● **INSTRUCTIONS TO FOLLOW**
Below are records to return verbatim; the pictures are to be dropped.
------
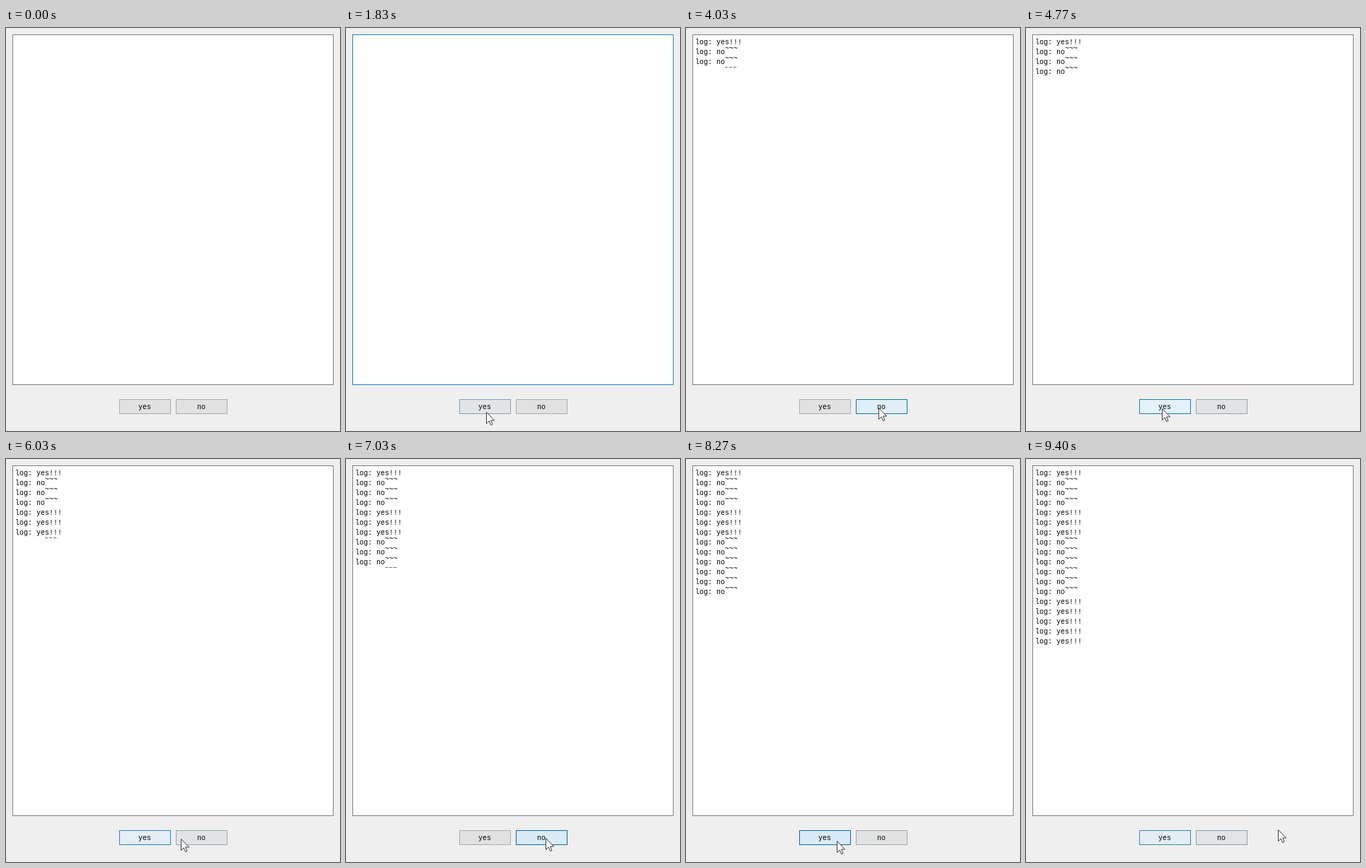
Recreate the animation shown at these times as an HTML page. Size 472x570 px, loop 9430 ms.

```html
<!DOCTYPE html>
<html lang="en">
<head>
<meta charset="utf-8">
<title>Button log</title>
<style>
  html, body { margin: 0; width: 100%; height: 100%; overflow: hidden; background: #efefef; }
  body { position: relative; font: 10px/14px "Liberation Mono", monospace; color: #000; }
  body > * { position: absolute; box-sizing: border-box; animation: 9430ms linear infinite; }
  #box { left: 9px; top: 9px; width: 454px; height: 496px; background: #fff; border: 1px solid #7e7e7e; }
  #log { left: 13px; top: 14px; margin: 0; font: inherit; overflow: hidden; height: 0; }
  #log i { position: relative; top: -5px; font-style: normal; }
  .button { top: 525px; width: 73px; height: 21px; border: 1px solid #adadad; background: #e1e1e1; white-space: pre; padding-top: 4px; }
  #yes { left: 160px; padding-left: 26px; }
  #no { left: 240px; padding-left: 29px; }
  #pointer { left: 0; top: 0; width: 13px; height: 20px; overflow: visible; }
  #box, #log, #pointer { animation-timing-function: step-end; }
  #box { animation-name: box; }
  #log { animation-name: log; }
  #yes { animation-name: yes; }
  #no { animation-name: no; }
  #pointer { animation-name: pointer; }
</style>
</head>
<body>
<div id="box"></div>
<pre id="log"></pre>
<div id="yes" class="button">yes</div>
<div id="no" class="button">no</div>
<svg id="pointer" viewBox="0 0 13 20">
  <path d="M.5 .5V16.5L4.2 13L6.7 18.6L9 17.6L6.6 12H11.6Z" fill="#fff" stroke="#3c3c3c"/>
</svg>
<script>
const LOOP = 9430, TICK = 100 / 3, ROW = 14;

// Press times; the log line is written on release.
const CLICKS = [
  ['yes', [2330]],
  ['no', [3300, 3870, 4100]],
  ['yes', [4870, 5130, 5430]],
  ['no', [6370, 6580, 6790, 6990, 7370, 7580]],
  ['yes', [8230, 8440, 8650, 8860, 9070]],
].flatMap(([name, times]) => times.map(time => ({ name, time })));
const RELEASE = 70;

// Pointer moves: start, end, target x, target y.
const START = [186, 575];
const MOVES = [
  [1370, 1833, 198, 543],
  [1833, 2030, 202, 538],
  [2660, 3230, 272, 537],
  [4300, 4730, 192, 538],
  [5770, 6230, 282, 536],
  [7800, 8170, 213, 540],
  [9267, 9400, 356, 524],
];

// Hover spans: enter, leave.
const HOVERS = {
  yes: [[1770, 2920], [4500, 5970], [7980, 9315]],
  no: [[2980, 4470], [6000, 7950]],
};

// Fill and border for the normal, hovered and pressed levels.
const LEVELS = [
  [[225, 225, 225], [173, 173, 173]],
  [[229, 241, 251], [18, 130, 180]],
  [[204, 228, 247], [4, 84, 140]],
];

const keyframes = (name, frames) => `@keyframes ${name} {` + frames
  .map(([ms, css]) => `${(ms / LOOP * 100).toFixed(3)}% {${css}}`).join('') + '}';

function paint(level) {
  const low = Math.min(Math.floor(level), 1);
  const mix = part => LEVELS[low][part].map((c, i) =>
    Math.round(c + (LEVELS[low + 1][part][i] - c) * (level - low)));
  return `background-color: rgb(${mix(0)}); border-color: rgb(${mix(1)})`;
}

function buttonFrames(name) {
  const points = [[0, 0]];
  for (const [enter, leave] of HOVERS[name])
    points.push([enter, 0], [enter + 230, 1], [leave, 1], [leave + 350, 0]);
  for (const click of CLICKS.filter(c => c.name === name))
    points.push([click.time, 1], [click.time + RELEASE, 1.85], [click.time + 190, 1]);
  if (name === 'no') points.push([9290, 0], [9350, .27], [9400, .24]);
  return points.sort((a, b) => a[0] - b[0])
    .filter(([ms]) => ms <= LOOP)
    .concat(name === 'yes' ? [[LOOP, .67]] : [[LOOP, .2]])
    .map(([ms, level]) => [ms, paint(level)]);
}

function pointerFrames() {
  const place = (x, y) => `transform: translate(${Math.round(x)}px, ${Math.round(y)}px)`;
  const frames = [[0, place(...START)]];
  let [x, y] = START;
  for (const [from, to, toX, toY] of MOVES) {
    const quick = to - from < 150;
    for (let k = Math.ceil(from / TICK); k <= Math.ceil(to / TICK); k++) {
      const p = Math.min(1, Math.max(0, (k * TICK - from) / (to - from)));
      const e = quick ? p : p * p * (3 - 2 * p);
      frames.push([k * TICK - 4, place(x + (toX - x) * e, y + (toY - y) * e)]);
    }
    [x, y] = [toX, toY];
  }
  return frames.concat([[LOOP, place(x, y)]]);
}

const logFrames = [[0, 'height: 0'],
  ...CLICKS.map((c, i) => [c.time + RELEASE - 2, `height: ${(i + 1) * ROW}px`]),
  [LOOP, `height: ${CLICKS.length * ROW}px`]];

const boxFrames = [[0, 'border-color: #7e7e7e'], [968, 'border-color: #1a84bc'],
  [2328, 'border-color: #7e7e7e'], [LOOP, 'border-color: #7e7e7e']];

document.getElementById('log').innerHTML = CLICKS
  .map(c => c.name === 'yes' ? 'log: yes!!!' : 'log: no<i>~~~</i>').join('\n');

const sheet = document.createElement('style');
sheet.textContent = [
  keyframes('box', boxFrames),
  keyframes('log', logFrames),
  keyframes('yes', buttonFrames('yes')),
  keyframes('no', buttonFrames('no')),
  keyframes('pointer', pointerFrames()),
].join('\n');
document.head.append(sheet);
</script>
</body>
</html>
```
------
● **COMPLETED EXERCISE**
Recreate the animation shown at these times as an HTML page. Size 472x570 px, loop 9430 ms.

```html
<!DOCTYPE html>
<html lang="en">
<head>
<meta charset="utf-8">
<title>Button log</title>
<style>
  html, body { margin: 0; width: 100%; height: 100%; overflow: hidden; background: #efefef; }
  body { position: relative; font: 10px/14px "Liberation Mono", monospace; color: #000; }
  body > * { position: absolute; box-sizing: border-box; animation: 9430ms linear infinite; }
  #box { left: 9px; top: 9px; width: 454px; height: 496px; background: #fff; border: 1px solid #7e7e7e; }
  #log { left: 13px; top: 14px; margin: 0; font: inherit; overflow: hidden; height: 0; }
  #log i { position: relative; top: -5px; font-style: normal; }
  .button { top: 525px; width: 73px; height: 21px; border: 1px solid #adadad; background: #e1e1e1; white-space: pre; padding-top: 4px; }
  #yes { left: 160px; padding-left: 26px; }
  #no { left: 240px; padding-left: 29px; }
  #pointer { left: 0; top: 0; width: 13px; height: 20px; overflow: visible; }
  #box, #log, #pointer { animation-timing-function: step-end; }
  #box { animation-name: box; }
  #log { animation-name: log; }
  #yes { animation-name: yes; }
  #no { animation-name: no; }
  #pointer { animation-name: pointer; }
</style>
</head>
<body>
<div id="box"></div>
<pre id="log"></pre>
<div id="yes" class="button">yes</div>
<div id="no" class="button">no</div>
<svg id="pointer" viewBox="0 0 13 20">
  <path d="M.5 .5V16.5L4.2 13L6.7 18.6L9 17.6L6.6 12H11.6Z" fill="#fff" stroke="#3c3c3c"/>
</svg>
<script>
const LOOP = 9430, TICK = 100 / 3, ROW = 14;

// Press times; the log line is written on release.
const CLICKS = [
  ['yes', [2330]],
  ['no', [3300, 3870, 4100]],
  ['yes', [4870, 5130, 5430]],
  ['no', [6370, 6580, 6790, 6990, 7370, 7580]],
  ['yes', [8230, 8440, 8650, 8860, 9070]],
].flatMap(([name, times]) => times.map(time => ({ name, time })));
const RELEASE = 70;

// Pointer moves: start, end, target x, target y.
const START = [186, 575];
const MOVES = [
  [1370, 1833, 198, 543],
  [1833, 2030, 202, 538],
  [2660, 3230, 272, 537],
  [4300, 4730, 192, 538],
  [5770, 6230, 282, 536],
  [7800, 8170, 213, 540],
  [9267, 9400, 356, 524],
];

// Hover spans: enter, leave.
const HOVERS = {
  yes: [[1770, 2920], [4500, 5970], [7980, 9315]],
  no: [[2980, 4470], [6000, 7950]],
};

// Fill and border for the normal, hovered and pressed levels.
const LEVELS = [
  [[225, 225, 225], [173, 173, 173]],
  [[229, 241, 251], [18, 130, 180]],
  [[204, 228, 247], [4, 84, 140]],
];

const keyframes = (name, frames) => `@keyframes ${name} {` + frames
  .map(([ms, css]) => `${(ms / LOOP * 100).toFixed(3)}% {${css}}`).join('') + '}';

function paint(level) {
  const low = Math.min(Math.floor(level), 1);
  const mix = part => LEVELS[low][part].map((c, i) =>
    Math.round(c + (LEVELS[low + 1][part][i] - c) * (level - low)));
  return `background-color: rgb(${mix(0)}); border-color: rgb(${mix(1)})`;
}

function buttonFrames(name) {
  const points = [[0, 0]];
  for (const [enter, leave] of HOVERS[name])
    points.push([enter, 0], [enter + 230, 1], [leave, 1], [leave + 350, 0]);
  for (const click of CLICKS.filter(c => c.name === name))
    points.push([click.time, 1], [click.time + RELEASE, 1.85], [click.time + 190, 1]);
  if (name === 'no') points.push([9290, 0], [9350, .27], [9400, .24]);
  return points.sort((a, b) => a[0] - b[0])
    .filter(([ms]) => ms <= LOOP)
    .concat(name === 'yes' ? [[LOOP, .67]] : [[LOOP, .2]])
    .map(([ms, level]) => [ms, paint(level)]);
}

function pointerFrames() {
  const place = (x, y) => `transform: translate(${Math.round(x)}px, ${Math.round(y)}px)`;
  const frames = [[0, place(...START)]];
  let [x, y] = START;
  for (const [from, to, toX, toY] of MOVES) {
    const quick = to - from < 150;
    for (let k = Math.ceil(from / TICK); k <= Math.ceil(to / TICK); k++) {
      const p = Math.min(1, Math.max(0, (k * TICK - from) / (to - from)));
      const e = quick ? p : p * p * (3 - 2 * p);
      frames.push([k * TICK - 4, place(x + (toX - x) * e, y + (toY - y) * e)]);
    }
    [x, y] = [toX, toY];
  }
  return frames.concat([[LOOP, place(x, y)]]);
}

const logFrames = [[0, 'height: 0'],
  ...CLICKS.map((c, i) => [c.time + RELEASE - 2, `height: ${(i + 1) * ROW}px`]),
  [LOOP, `height: ${CLICKS.length * ROW}px`]];

const boxFrames = [[0, 'border-color: #7e7e7e'], [968, 'border-color: #1a84bc'],
  [2328, 'border-color: #7e7e7e'], [LOOP, 'border-color: #7e7e7e']];

document.getElementById('log').innerHTML = CLICKS
  .map(c => c.name === 'yes' ? 'log: yes!!!' : 'log: no<i>~~~</i>').join('\n');

const sheet = document.createElement('style');
sheet.textContent = [
  keyframes('box', boxFrames),
  keyframes('log', logFrames),
  keyframes('yes', buttonFrames('yes')),
  keyframes('no', buttonFrames('no')),
  keyframes('pointer', pointerFrames()),
].join('\n');
document.head.append(sheet);
</script>
</body>
</html>
```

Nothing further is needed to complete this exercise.